CNPS Research Colloquium: From a “color blind” to an anti-racist psychology

From a “color blind” to an anti-racist psychology
Date: Thursday, January 7, 2021 11:30 – 1 PST

Speaker: Dr. Dennis C. Wendt
Assistant Professor with the Department of Educational and Counselling Psychology at McGill University
Director of the Cultural and Indigenous Research in Counselling Psychology (CIRC) lab

In recent decades, psychology and psychological science have been criticized as lacking cultural awareness and failing to represent the global population, especially in terms of populations that are not “WEIRD” (i.e., Western, educated, industrialized, rich, and democratic). I argue that this is due in part to an implicit “color blind” ideology in regards to matters of social justice and anti-racism, and I will illustrate this argument through a number of ways, including the limits of research on potentially harmful therapy as well as the limits of professional practice guidelines for working with Indigenous clients and communities.

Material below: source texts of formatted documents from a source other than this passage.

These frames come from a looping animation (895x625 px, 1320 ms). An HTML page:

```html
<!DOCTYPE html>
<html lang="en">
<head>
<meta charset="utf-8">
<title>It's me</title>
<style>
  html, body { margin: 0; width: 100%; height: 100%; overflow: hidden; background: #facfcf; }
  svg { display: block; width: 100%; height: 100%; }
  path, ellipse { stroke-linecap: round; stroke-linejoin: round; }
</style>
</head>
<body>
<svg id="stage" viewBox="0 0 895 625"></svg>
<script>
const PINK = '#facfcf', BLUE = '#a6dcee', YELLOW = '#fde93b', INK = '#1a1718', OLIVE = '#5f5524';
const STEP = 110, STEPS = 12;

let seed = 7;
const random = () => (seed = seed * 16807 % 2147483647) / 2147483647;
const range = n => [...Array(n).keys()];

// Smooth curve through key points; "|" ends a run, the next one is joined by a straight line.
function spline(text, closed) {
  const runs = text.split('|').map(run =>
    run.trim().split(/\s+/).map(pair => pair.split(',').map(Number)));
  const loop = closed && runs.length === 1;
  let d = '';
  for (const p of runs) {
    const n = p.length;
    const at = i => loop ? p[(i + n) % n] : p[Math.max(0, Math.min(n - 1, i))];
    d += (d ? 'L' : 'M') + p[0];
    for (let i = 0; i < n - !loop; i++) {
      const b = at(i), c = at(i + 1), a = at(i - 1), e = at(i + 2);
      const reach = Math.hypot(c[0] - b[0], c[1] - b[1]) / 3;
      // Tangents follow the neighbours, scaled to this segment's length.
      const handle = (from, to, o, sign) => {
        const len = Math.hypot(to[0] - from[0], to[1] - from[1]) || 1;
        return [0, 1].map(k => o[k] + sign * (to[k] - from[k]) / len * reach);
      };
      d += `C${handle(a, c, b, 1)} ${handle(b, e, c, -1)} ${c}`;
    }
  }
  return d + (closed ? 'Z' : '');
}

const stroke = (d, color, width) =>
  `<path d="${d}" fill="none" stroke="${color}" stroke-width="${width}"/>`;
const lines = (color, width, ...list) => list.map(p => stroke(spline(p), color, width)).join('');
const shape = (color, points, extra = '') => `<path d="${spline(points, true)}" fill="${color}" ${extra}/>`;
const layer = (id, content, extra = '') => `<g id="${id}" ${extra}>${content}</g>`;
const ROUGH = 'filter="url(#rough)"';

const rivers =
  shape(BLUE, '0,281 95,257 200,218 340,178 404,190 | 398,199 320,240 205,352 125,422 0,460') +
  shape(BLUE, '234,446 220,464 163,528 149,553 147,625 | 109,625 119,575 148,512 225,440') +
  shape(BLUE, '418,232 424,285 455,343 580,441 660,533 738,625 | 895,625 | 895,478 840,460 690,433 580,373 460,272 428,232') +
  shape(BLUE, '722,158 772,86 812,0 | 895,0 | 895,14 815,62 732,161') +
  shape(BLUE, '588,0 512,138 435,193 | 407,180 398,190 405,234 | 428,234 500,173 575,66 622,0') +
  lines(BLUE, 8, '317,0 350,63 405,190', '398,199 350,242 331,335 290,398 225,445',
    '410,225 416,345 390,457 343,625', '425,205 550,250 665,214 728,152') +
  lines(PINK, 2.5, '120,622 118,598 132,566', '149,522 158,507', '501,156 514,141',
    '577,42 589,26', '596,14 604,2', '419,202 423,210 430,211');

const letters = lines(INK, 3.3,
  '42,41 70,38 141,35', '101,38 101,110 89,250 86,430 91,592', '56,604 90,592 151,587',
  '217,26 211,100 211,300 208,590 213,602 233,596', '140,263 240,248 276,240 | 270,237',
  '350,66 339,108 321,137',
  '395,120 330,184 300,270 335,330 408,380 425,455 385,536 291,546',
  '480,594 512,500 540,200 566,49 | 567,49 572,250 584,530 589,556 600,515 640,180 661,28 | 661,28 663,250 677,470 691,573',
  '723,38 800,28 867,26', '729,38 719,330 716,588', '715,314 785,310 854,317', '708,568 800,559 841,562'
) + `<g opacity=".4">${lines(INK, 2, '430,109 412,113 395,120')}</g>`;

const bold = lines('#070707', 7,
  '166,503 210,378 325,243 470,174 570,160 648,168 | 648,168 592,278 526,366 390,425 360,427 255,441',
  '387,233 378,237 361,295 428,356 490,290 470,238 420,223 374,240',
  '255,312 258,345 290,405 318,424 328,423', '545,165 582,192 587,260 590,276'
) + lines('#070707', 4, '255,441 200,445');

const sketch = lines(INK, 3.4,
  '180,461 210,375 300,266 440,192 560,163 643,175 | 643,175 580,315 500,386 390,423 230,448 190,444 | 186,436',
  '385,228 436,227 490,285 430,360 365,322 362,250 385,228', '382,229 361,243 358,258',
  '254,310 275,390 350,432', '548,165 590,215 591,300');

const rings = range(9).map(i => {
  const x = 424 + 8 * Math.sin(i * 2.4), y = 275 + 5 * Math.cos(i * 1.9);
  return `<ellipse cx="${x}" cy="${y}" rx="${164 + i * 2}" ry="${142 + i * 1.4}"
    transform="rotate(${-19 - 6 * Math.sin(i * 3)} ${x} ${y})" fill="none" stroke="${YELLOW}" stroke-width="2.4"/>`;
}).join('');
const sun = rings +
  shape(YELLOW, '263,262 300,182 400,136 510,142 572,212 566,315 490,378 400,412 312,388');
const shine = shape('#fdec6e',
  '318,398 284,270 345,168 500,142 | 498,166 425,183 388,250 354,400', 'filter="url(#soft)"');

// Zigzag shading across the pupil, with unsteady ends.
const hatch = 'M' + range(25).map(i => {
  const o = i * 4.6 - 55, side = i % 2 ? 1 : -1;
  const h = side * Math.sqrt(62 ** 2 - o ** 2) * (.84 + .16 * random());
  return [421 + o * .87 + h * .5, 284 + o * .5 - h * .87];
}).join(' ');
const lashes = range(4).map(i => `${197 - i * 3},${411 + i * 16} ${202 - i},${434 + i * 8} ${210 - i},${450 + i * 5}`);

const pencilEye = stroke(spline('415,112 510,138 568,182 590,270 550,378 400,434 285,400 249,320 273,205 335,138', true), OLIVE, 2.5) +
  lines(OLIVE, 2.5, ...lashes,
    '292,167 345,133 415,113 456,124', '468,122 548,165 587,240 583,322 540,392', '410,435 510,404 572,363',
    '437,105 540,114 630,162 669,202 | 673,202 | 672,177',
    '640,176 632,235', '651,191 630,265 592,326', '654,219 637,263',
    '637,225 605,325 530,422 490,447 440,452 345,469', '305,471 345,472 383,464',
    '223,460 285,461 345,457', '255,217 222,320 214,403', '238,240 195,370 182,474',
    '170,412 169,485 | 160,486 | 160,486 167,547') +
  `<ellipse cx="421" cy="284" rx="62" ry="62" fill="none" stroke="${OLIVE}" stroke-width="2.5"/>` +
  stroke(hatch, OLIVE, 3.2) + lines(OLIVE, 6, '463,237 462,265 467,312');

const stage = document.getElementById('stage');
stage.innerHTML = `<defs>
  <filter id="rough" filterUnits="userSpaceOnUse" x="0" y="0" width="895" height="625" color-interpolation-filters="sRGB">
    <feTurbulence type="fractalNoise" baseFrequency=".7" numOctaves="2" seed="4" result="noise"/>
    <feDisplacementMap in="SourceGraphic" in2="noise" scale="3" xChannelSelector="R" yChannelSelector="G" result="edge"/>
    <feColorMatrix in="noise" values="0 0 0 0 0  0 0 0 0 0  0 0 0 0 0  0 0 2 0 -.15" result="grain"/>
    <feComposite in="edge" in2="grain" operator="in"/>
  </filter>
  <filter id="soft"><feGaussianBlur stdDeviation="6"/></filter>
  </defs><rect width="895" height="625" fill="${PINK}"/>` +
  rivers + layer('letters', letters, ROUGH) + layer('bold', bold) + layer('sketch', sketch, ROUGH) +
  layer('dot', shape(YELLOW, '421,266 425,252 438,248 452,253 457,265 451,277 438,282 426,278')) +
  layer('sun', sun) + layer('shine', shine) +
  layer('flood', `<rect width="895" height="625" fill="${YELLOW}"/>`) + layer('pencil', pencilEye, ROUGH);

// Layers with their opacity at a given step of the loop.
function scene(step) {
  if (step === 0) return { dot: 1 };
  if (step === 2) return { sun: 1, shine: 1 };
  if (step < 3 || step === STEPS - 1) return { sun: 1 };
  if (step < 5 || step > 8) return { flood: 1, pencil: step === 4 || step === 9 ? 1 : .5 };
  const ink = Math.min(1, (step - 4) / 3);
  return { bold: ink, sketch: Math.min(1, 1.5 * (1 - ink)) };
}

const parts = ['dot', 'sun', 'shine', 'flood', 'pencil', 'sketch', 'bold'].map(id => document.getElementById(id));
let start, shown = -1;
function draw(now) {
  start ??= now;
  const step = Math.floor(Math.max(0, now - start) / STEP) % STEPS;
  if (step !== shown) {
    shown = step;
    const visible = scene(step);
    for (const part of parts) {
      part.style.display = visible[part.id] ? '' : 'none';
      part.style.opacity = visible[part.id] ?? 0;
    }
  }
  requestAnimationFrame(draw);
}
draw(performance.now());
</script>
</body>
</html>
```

In the current societal context of increased critique about and within the academia in terms of systemic racism, there is a clear appetite (especially among younger scholars) for a more genuinely anti-racist psychology. However, as one might imagine, such a shift would require significant structural change within the profession (to say nothing of society at large). I argue that a key problem is academic psychology’s alliance (however unintentional) with research agendas and funding priorities that emphasize genetic, biological, neurological, and cognitive structures, processes, and mechanisms (often quite removed from practical and societal realities), while neglecting social, cultural, and political structures (to say nothing of psychotherapy research) that are more immediate priorities for racialized, oppressed, and otherwise marginalized populations. (As a side note, the former research priorities have made very little difference in terms of practical applications in general, in spite of billions of dollars in funding.) It will be quite difficult, if not impossible, for psychologists to move meaningfully towards an anti-racist agenda without strenuous efforts to prioritize and incentivize socially and politically relevant research and practice models for these populations. Let’s brainstorm how.

The meeting will occur over ZOOM, and details have been sent to all ECPS students and faculty.